Today’s electrical systems and codes are much safer than they were a few decades ago. If you have a home built in the last 20 years, you could still have wiring issues. But, it’s likely there’s something wrong with your appliance.
You can test the outlet with another small appliance. If you turn it on and get shocked, it’s the wiring. If you turn it on and you’re okay, it’s the appliance.
10. High Electric Bills
High electric bills are frustrating for everyone. You expect higher bills in the summer and winter for obvious reasons. Especially if you have electric, not gas, heat.
But, if you have unusually high bills during off-season, like spring or fall, there may be a sign there’s a bigger problem.
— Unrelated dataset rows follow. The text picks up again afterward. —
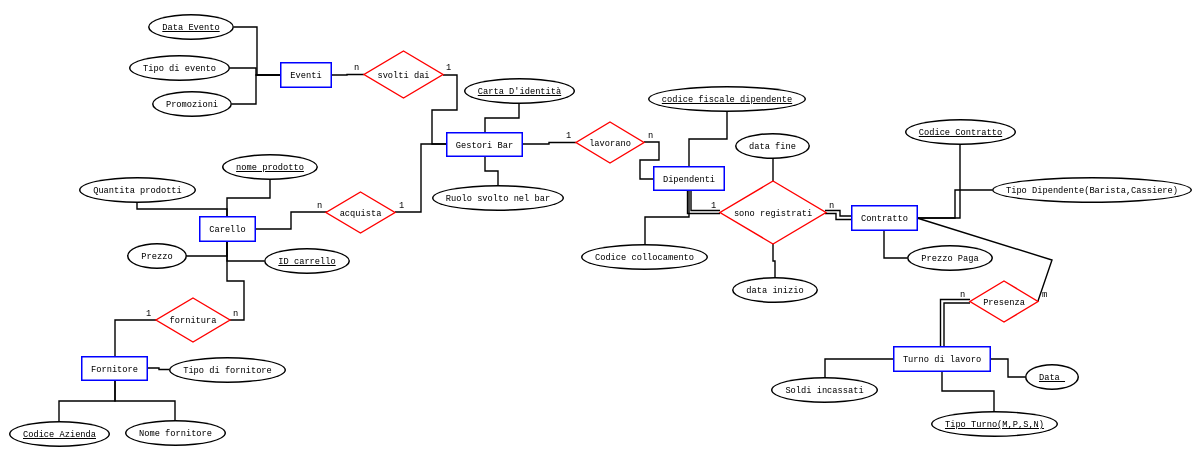
<!DOCTYPE html>
<html lang="it">
<head>
<meta charset="utf-8">
<title>Schema entità-relazione: gestione bar</title>
<style>
:root {
  --paper: #fff;
  --ink: #000;
  --entity: #00f;
  --relation: #f00;
  --stroke: 1.5px;
}
* { box-sizing: border-box; }
body { margin: 0; background: var(--paper); }
.diagram {
  position: relative;
  width: 1200px;
  height: 460px;
  overflow: hidden;
  background: var(--paper);
  color: var(--ink);
  font: 8.7px/1 "Liberation Mono", monospace;
}
.links {
  position: absolute;
  inset: 0;
  fill: none;
  stroke: var(--ink);
  stroke-width: 1.4;
}
.node, .card {
  position: absolute;
  left: var(--x);
  top: var(--y);
  white-space: pre;
}
.node {
  width: var(--w);
  height: var(--h);
  display: flex;
  align-items: center;
  justify-content: center;
  padding-top: 3px;
}
.entity, .attribute { background: var(--paper); }
.entity { box-shadow: inset 0 0 0 var(--stroke) var(--entity); }
.attribute { border-radius: 50%; box-shadow: inset 0 0 0 var(--stroke) var(--ink); }
.key { text-decoration: underline 1px; text-underline-offset: 1px; }
.relation svg {
  position: absolute;
  inset: 0;
  width: 100%;
  height: 100%;
  overflow: visible;
}
.relation span { position: relative; }
.rhombus { fill: var(--paper); stroke: var(--relation); stroke-width: 1.4; vector-effect: non-scaling-stroke; }
</style>
</head>
<body>
<main class="diagram">
  <svg class="links" width="1200" height="460" viewBox="0 0 1200 460" aria-hidden="true">
    <defs>
      <symbol id="rhombus" viewBox="0 0 100 100" preserveAspectRatio="none" overflow="visible">
        <polygon class="rhombus" points="50,0 100,50 50,100 0,50"/>
      </symbol>
    </defs>
    <g id="eventi-links">
      <polyline points="233,27 257,27 257,75 281,75"/>
      <polyline points="229,68 256,68 256,75 281,75"/>
      <polyline points="231,104 256,104 256,75 281,75"/>
      <polyline points="331,75 347,75 347,74.5 364,74.5"/>
      <polyline points="443,75 457,75 457,110 432,110 432,144 447,144"/>
    </g>
    <g id="gestori-links">
      <polyline points="519,102 519,118 485,118 485,133"/>
      <polyline points="485,156 485,171 498,171 498,186"/>
      <polyline points="522,144 549,144 549,142.5 576,142.5"/>
      <polyline points="395,212 421,212 421,144 447,144"/>
    </g>
    <g id="carello-links">
      <polyline points="270,179 270,198 227,198 227,217"/>
      <polyline points="137,202 137,209 227,209 227,217"/>
      <polyline points="255,229 291,229 291,212 327,212"/>
      <polyline points="186,256 227,256 227,241"/>
      <polyline points="265,261 227,261 227,241"/>
      <polyline points="227,241 227,281 244,281 244,320 230,320"/>
    </g>
    <g id="fornitore-links">
      <polyline points="156,320 115,320 115,357"/>
      <polyline points="147,368 159,368 159,369.5 170,369.5"/>
      <polyline points="115,380 115,401 59,401 59,422"/>
      <polyline points="115,380 115,401 175,401 175,422"/>
    </g>
    <g id="dipendenti-links">
      <polyline points="644,142 659,142 659,160 640,160 640,179 654,179"/>
      <polyline points="727,110 727,139 689,139 689,167"/>
      <polyline points="689,190 689,217 645,217 645,245"/>
      <polyline points="691,190 691,210.5 720,210.5"/>
      <polyline points="687.5,190 687.5,213.5 720,213.5"/>
      <polyline points="773,157 773,182"/>
      <polyline points="773,243 773,261 775,261 775,279"/>
    </g>
    <g id="contratto-links">
      <polyline points="825,210.5 840,210.5 840,216 852,216"/>
      <polyline points="825,213.5 836,213.5 836,219.5 852,219.5"/>
      <polyline points="960,143 960,218 917,218"/>
      <polyline points="993,190 955,190 955,218 917,218"/>
      <polyline points="884,230 884,258 908,258"/>
      <polyline points="917,218 1052,260 1038,301"/>
    </g>
    <g id="turno-links">
      <polyline points="970,299.5 940.5,299.5 940.5,347"/>
      <polyline points="970,303 944,303 944,347"/>
      <polyline points="894,359 825,359 825,378"/>
      <polyline points="991,359 1008,359 1008,377 1026,377"/>
      <polyline points="942,371 942,391 994,391 994,412"/>
    </g>
  </svg>

  <!-- Entità -->
  <div class="node entity" style="--x:280px;--y:62px;--w:52px;--h:26px">Eventi</div>
  <div class="node entity" style="--x:446px;--y:132px;--w:77px;--h:25px">Gestori Bar</div>
  <div class="node entity" style="--x:653px;--y:166px;--w:72px;--h:25px">Dipendenti</div>
  <div class="node entity" style="--x:851px;--y:205px;--w:67px;--h:26px">Contratto</div>
  <div class="node entity" style="--x:199px;--y:216px;--w:57px;--h:26px">Carello</div>
  <div class="node entity" style="--x:81px;--y:356px;--w:67px;--h:25px">Fornitore</div>
  <div class="node entity" style="--x:893px;--y:346px;--w:98px;--h:26px">Turno di lavoro</div>

  <!-- Relazioni -->
  <div class="node relation" style="--x:364px;--y:51px;--w:79px;--h:47px"><svg aria-hidden="true"><use href="#rhombus"/></svg><span>svolti dai</span></div>
  <div class="node relation" style="--x:576px;--y:122px;--w:68px;--h:41px"><svg aria-hidden="true"><use href="#rhombus"/></svg><span>lavorano</span></div>
  <div class="node relation" style="--x:326px;--y:192px;--w:69px;--h:41px"><svg aria-hidden="true"><use href="#rhombus"/></svg><span>acquista</span></div>
  <div class="node relation" style="--x:720px;--y:181px;--w:106px;--h:63px"><svg aria-hidden="true"><use href="#rhombus"/></svg><span>sono registrati</span></div>
  <div class="node relation" style="--x:156px;--y:298px;--w:74px;--h:44px"><svg aria-hidden="true"><use href="#rhombus"/></svg><span>fornitura</span></div>
  <div class="node relation" style="--x:970px;--y:281px;--w:68px;--h:41px"><svg aria-hidden="true"><use href="#rhombus"/></svg><span>Presenza</span></div>

  <!-- Attributi -->
  <div class="node attribute" style="--x:148px;--y:14px;--w:86px;--h:26px"><span class="key">Data Evento</span></div>
  <div class="node attribute" style="--x:129px;--y:55px;--w:101px;--h:26px">Tipo di evento</div>
  <div class="node attribute" style="--x:152px;--y:91px;--w:80px;--h:26px">Promozioni</div>
  <div class="node attribute" style="--x:464px;--y:78px;--w:111px;--h:26px"><span class="key">Carta D'identità</span></div>
  <div class="node attribute" style="--x:432px;--y:185px;--w:132px;--h:26px">Ruolo svolto nel bar</div>
  <div class="node attribute" style="--x:222px;--y:154px;--w:96px;--h:26px"><span class="key">nome prodotto</span></div>
  <div class="node attribute" style="--x:79px;--y:177px;--w:117px;--h:26px">Quantita prodotti</div>
  <div class="node attribute" style="--x:127px;--y:243px;--w:60px;--h:26px">Prezzo</div>
  <div class="node attribute" style="--x:264px;--y:248px;--w:86px;--h:26px"><span class="key">ID carrello</span></div>
  <div class="node attribute" style="--x:169px;--y:357px;--w:117px;--h:26px">Tipo di fornitore</div>
  <div class="node attribute" style="--x:9px;--y:421px;--w:101px;--h:26px"><span class="key">Codice Azienda</span></div>
  <div class="node attribute" style="--x:125px;--y:420px;--w:101px;--h:26px">Nome fornitore</div>
  <div class="node attribute" style="--x:648px;--y:86px;--w:158px;--h:26px"><span class="key">codice fiscale dipendente</span></div>
  <div class="node attribute" style="--x:735px;--y:133px;--w:75px;--h:26px">data fine</div>
  <div class="node attribute" style="--x:581px;--y:244px;--w:127px;--h:26px">Codice collocamento</div>
  <div class="node attribute" style="--x:732px;--y:277px;--w:86px;--h:26px">data inizio</div>
  <div class="node attribute" style="--x:905px;--y:119px;--w:111px;--h:26px"><span class="key">Codice Contratto</span></div>
  <div class="node attribute" style="--x:992px;--y:177px;--w:200px;--h:26px">Tipo Dipendente(Barista,Cassiere)</div>
  <div class="node attribute" style="--x:907px;--y:245px;--w:86px;--h:26px">Prezzo Paga</div>
  <div class="node attribute" style="--x:771px;--y:377px;--w:107px;--h:26px">Soldi incassati</div>
  <div class="node attribute" style="--x:1025px;--y:364px;--w:54px;--h:26px"><span class="key">Data </span></div>
  <div class="node attribute" style="--x:931px;--y:411px;--w:127px;--h:26px"><span class="key">Tipo Turno(M,P,S,N)</span></div>

  <!-- Cardinalità -->
  <span class="card" style="--x:354px;--y:64px">n</span>
  <span class="card" style="--x:446px;--y:64px">1</span>
  <span class="card" style="--x:566px;--y:132px">1</span>
  <span class="card" style="--x:648px;--y:132px">n</span>
  <span class="card" style="--x:317px;--y:202px">n</span>
  <span class="card" style="--x:399px;--y:202px">1</span>
  <span class="card" style="--x:711px;--y:202px">1</span>
  <span class="card" style="--x:829px;--y:202px">n</span>
  <span class="card" style="--x:146px;--y:310px">1</span>
  <span class="card" style="--x:233px;--y:310px">n</span>
  <span class="card" style="--x:960px;--y:291px">n</span>
  <span class="card" style="--x:1042px;--y:291px">m</span>
</main>
</body>
</html>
Use a digital or smart thermostat and program it to a higher temperature at night during the summer. Program it to start cooling down before everyone gets home. That way, you’re in a comfortable setting for enjoying family time.
In the winter, do the opposite. If no one’s home during the day, lower the temperature until an hour or so before everyone arrives.
If you suspect you have damaged circuits or wiring, go ahead and have an electrician take care of this. Not only is it potentially dangerous, but it’s costing you money.
Another way to lower your bill is to use surge protectors and GFCI outlets. These won’t allow too much electricity to get to your device, which not only saves you in electricity but it protects your appliance.
How Do You Solve These Common Electrical Problems?
The easiest way to solve these electrical problems is to call a licensed electrician. While some things you can do on your own — like making sure the light bulbs are the proper wattage — most things involving electricity should only get handled by a trained and licensed electrician.
If you have older wiring, like aluminum, the safest thing for you and your family is to have your system updated.
3 thoughts on “10 MOST COMMON ELECTRICAL PROBLEMS AT HOME”
Thank you for telling me that summer storms and damaged power lines can make us experience frequent electrical surges that may harm our house appliances and electronics. My neighbor told me that after the power surge we experienced last night, her microwave and her TV stopped working and she can’t use them anymore. Although we’re thankful it didn’t happen to us, it might be better for us to hire a residential electrician to check if there are any damaged power lines that we could fix to avoid future surges.
Power surges are more common than you think. To protect your homes appliances, I would recommend a whole house surge protector. Individual surge protection strips are also available for your appliances and electronics. If you and your neighbors are having frequent power surges, you may need to contact the company who supplies your electricity.
Thanks for sharing!
Annual electrical safety inspections can save your home from all these hazards. Here is an article with more information about it, hopefully, your readers will find it useful: https://www.escoutah.com/shocking/